§ Entries supplied

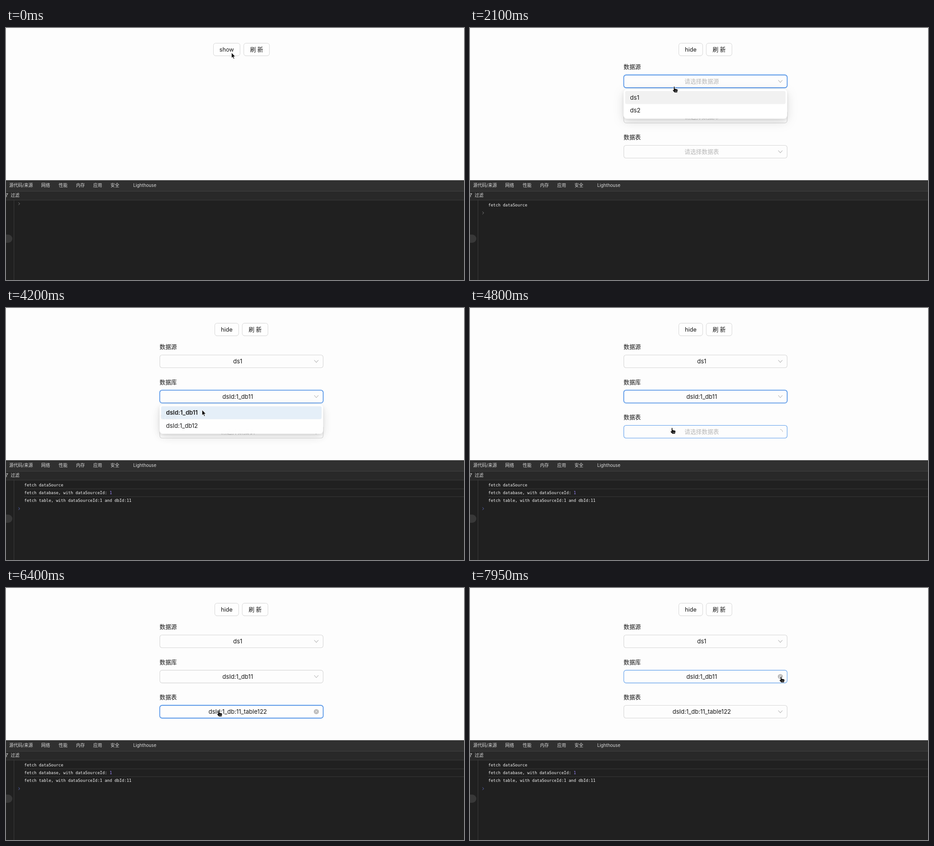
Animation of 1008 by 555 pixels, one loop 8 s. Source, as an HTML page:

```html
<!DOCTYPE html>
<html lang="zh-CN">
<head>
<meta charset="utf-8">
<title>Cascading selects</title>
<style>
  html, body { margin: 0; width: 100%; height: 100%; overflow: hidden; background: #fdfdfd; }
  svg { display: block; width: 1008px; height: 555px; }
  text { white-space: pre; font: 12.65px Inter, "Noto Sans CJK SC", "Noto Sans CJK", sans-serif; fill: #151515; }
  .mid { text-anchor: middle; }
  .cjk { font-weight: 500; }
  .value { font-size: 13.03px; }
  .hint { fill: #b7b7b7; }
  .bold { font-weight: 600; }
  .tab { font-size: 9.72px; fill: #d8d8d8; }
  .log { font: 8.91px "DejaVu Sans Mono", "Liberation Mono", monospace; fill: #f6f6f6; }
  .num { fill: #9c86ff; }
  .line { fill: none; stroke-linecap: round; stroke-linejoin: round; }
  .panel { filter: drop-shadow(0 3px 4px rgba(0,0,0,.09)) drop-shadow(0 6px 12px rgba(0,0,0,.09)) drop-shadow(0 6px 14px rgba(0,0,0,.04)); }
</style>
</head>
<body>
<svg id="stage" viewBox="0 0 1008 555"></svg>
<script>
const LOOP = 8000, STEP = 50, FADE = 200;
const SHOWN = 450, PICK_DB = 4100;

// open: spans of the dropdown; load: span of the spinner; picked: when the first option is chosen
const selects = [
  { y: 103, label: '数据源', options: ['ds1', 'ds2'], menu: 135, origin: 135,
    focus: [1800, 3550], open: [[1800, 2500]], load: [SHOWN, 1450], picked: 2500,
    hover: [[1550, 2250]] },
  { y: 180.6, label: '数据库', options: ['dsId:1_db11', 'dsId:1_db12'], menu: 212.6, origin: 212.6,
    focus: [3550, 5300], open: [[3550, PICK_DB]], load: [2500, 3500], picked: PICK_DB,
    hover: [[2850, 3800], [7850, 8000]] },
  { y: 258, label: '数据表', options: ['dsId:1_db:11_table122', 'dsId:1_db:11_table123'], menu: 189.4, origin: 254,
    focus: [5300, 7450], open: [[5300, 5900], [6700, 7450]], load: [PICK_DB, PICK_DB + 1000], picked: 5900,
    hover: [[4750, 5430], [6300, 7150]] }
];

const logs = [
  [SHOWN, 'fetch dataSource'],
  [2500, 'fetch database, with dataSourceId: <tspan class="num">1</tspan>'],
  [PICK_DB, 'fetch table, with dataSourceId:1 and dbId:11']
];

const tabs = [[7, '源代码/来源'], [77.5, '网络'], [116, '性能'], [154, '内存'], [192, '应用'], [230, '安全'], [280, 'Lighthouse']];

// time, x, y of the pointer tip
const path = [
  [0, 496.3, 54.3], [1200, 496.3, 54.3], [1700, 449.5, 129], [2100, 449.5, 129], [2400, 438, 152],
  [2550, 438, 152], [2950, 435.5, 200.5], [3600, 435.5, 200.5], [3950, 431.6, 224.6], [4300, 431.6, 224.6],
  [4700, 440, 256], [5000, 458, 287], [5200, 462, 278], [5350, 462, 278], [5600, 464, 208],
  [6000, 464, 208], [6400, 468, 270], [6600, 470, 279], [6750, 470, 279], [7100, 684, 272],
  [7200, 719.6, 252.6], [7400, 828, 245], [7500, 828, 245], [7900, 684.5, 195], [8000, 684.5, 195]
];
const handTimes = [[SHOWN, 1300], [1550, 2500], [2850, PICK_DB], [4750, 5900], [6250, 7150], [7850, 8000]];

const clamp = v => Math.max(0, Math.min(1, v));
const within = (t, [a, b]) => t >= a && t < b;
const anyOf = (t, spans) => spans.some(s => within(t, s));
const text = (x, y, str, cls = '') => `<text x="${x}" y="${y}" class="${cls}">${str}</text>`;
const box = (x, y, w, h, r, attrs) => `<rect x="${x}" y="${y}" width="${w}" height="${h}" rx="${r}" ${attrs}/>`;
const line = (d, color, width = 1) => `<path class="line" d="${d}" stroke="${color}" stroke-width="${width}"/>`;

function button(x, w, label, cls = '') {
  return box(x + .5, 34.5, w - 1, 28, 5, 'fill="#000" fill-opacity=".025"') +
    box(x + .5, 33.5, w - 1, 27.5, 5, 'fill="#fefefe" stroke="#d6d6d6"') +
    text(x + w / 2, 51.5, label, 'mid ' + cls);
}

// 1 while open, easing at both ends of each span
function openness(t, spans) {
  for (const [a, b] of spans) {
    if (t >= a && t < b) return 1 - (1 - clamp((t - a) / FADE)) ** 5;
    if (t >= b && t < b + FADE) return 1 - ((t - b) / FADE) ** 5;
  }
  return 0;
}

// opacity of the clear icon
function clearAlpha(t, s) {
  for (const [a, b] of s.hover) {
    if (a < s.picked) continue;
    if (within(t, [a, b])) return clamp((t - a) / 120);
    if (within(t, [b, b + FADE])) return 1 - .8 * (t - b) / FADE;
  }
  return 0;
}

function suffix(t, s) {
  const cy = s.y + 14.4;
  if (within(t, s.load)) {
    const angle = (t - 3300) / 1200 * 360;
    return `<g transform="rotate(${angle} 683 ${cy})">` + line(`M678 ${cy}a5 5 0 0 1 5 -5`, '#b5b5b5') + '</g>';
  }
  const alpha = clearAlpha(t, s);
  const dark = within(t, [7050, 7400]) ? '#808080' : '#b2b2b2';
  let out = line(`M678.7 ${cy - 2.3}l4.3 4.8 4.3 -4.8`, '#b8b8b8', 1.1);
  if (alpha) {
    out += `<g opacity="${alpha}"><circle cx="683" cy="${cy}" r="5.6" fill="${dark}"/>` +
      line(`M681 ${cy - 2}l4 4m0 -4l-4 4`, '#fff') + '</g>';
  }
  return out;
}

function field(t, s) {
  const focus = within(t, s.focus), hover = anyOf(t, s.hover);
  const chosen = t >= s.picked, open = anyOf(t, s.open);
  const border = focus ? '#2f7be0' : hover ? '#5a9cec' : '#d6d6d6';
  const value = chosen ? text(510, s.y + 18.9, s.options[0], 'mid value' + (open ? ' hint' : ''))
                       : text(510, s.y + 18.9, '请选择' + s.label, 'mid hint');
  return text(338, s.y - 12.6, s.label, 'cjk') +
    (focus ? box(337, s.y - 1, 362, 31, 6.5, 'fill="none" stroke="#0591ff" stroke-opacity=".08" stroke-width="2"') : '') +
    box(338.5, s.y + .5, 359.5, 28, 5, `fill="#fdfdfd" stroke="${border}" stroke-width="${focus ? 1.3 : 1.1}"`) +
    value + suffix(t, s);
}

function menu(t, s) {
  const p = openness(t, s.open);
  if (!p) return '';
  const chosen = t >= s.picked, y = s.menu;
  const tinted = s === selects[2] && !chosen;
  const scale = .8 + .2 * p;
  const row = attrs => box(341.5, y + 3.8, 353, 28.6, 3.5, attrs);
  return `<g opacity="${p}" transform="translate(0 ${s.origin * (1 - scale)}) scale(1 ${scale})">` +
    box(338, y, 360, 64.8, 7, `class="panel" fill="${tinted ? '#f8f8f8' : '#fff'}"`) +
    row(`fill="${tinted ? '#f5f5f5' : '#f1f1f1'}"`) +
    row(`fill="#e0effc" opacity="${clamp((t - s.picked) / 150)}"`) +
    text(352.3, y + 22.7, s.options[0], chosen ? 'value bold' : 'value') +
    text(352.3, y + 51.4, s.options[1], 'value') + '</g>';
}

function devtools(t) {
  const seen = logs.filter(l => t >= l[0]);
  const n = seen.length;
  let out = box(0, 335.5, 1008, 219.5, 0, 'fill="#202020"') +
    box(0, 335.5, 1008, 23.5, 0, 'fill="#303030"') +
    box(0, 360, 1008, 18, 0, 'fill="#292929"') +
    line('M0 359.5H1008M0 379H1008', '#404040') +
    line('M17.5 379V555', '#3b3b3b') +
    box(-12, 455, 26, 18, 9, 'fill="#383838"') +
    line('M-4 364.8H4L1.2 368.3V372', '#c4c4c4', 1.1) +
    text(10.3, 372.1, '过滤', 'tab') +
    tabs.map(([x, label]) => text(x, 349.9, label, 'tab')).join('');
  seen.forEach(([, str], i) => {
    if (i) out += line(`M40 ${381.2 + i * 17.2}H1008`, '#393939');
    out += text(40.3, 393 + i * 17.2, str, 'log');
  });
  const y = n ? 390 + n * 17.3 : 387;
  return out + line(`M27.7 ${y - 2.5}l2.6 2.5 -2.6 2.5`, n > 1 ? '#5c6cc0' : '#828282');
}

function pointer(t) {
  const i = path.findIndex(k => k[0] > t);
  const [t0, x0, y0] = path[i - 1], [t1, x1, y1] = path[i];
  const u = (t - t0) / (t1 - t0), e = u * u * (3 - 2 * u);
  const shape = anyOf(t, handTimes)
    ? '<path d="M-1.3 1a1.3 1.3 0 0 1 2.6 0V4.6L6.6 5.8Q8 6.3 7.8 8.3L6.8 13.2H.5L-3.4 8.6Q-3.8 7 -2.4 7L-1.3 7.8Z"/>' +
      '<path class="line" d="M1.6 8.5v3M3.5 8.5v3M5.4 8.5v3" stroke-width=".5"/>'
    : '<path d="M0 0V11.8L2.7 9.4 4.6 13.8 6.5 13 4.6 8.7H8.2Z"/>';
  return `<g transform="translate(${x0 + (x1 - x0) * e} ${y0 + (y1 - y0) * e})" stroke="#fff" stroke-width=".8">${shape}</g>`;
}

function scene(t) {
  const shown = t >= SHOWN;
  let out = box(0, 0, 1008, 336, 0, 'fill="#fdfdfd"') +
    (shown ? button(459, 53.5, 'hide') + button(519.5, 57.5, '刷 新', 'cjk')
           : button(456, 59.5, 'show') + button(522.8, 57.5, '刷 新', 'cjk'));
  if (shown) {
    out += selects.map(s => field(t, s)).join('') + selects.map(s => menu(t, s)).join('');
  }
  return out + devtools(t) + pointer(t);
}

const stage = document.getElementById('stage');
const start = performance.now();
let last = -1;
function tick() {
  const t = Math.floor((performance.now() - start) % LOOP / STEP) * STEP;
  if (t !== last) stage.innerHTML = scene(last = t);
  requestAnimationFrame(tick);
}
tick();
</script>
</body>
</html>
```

§ Problem requirements
Which lines of the data contain the string "text"? Copy each one.

§ Exercise solution
  text { white-space: pre; font: 12.65px Inter, "Noto Sans CJK SC", "Noto Sans CJK", sans-serif; fill: #151515; }
  .mid { text-anchor: middle; }
const text = (x, y, str, cls = '') => `<text x="${x}" y="${y}" class="${cls}">${str}</text>`;
    text(x + w / 2, 51.5, label, 'mid ' + cls);
  const value = chosen ? text(510, s.y + 18.9, s.options[0], 'mid value' + (open ? ' hint' : ''))
                       : text(510, s.y + 18.9, '请选择' + s.label, 'mid hint');
  return text(338, s.y - 12.6, s.label, 'cjk') +
    text(352.3, y + 22.7, s.options[0], chosen ? 'value bold' : 'value') +
    text(352.3, y + 51.4, s.options[1], 'value') + '</g>';
    text(10.3, 372.1, '过滤', 'tab') +
    tabs.map(([x, label]) => text(x, 349.9, label, 'tab')).join('');
    out += text(40.3, 393 + i * 17.2, str, 'log');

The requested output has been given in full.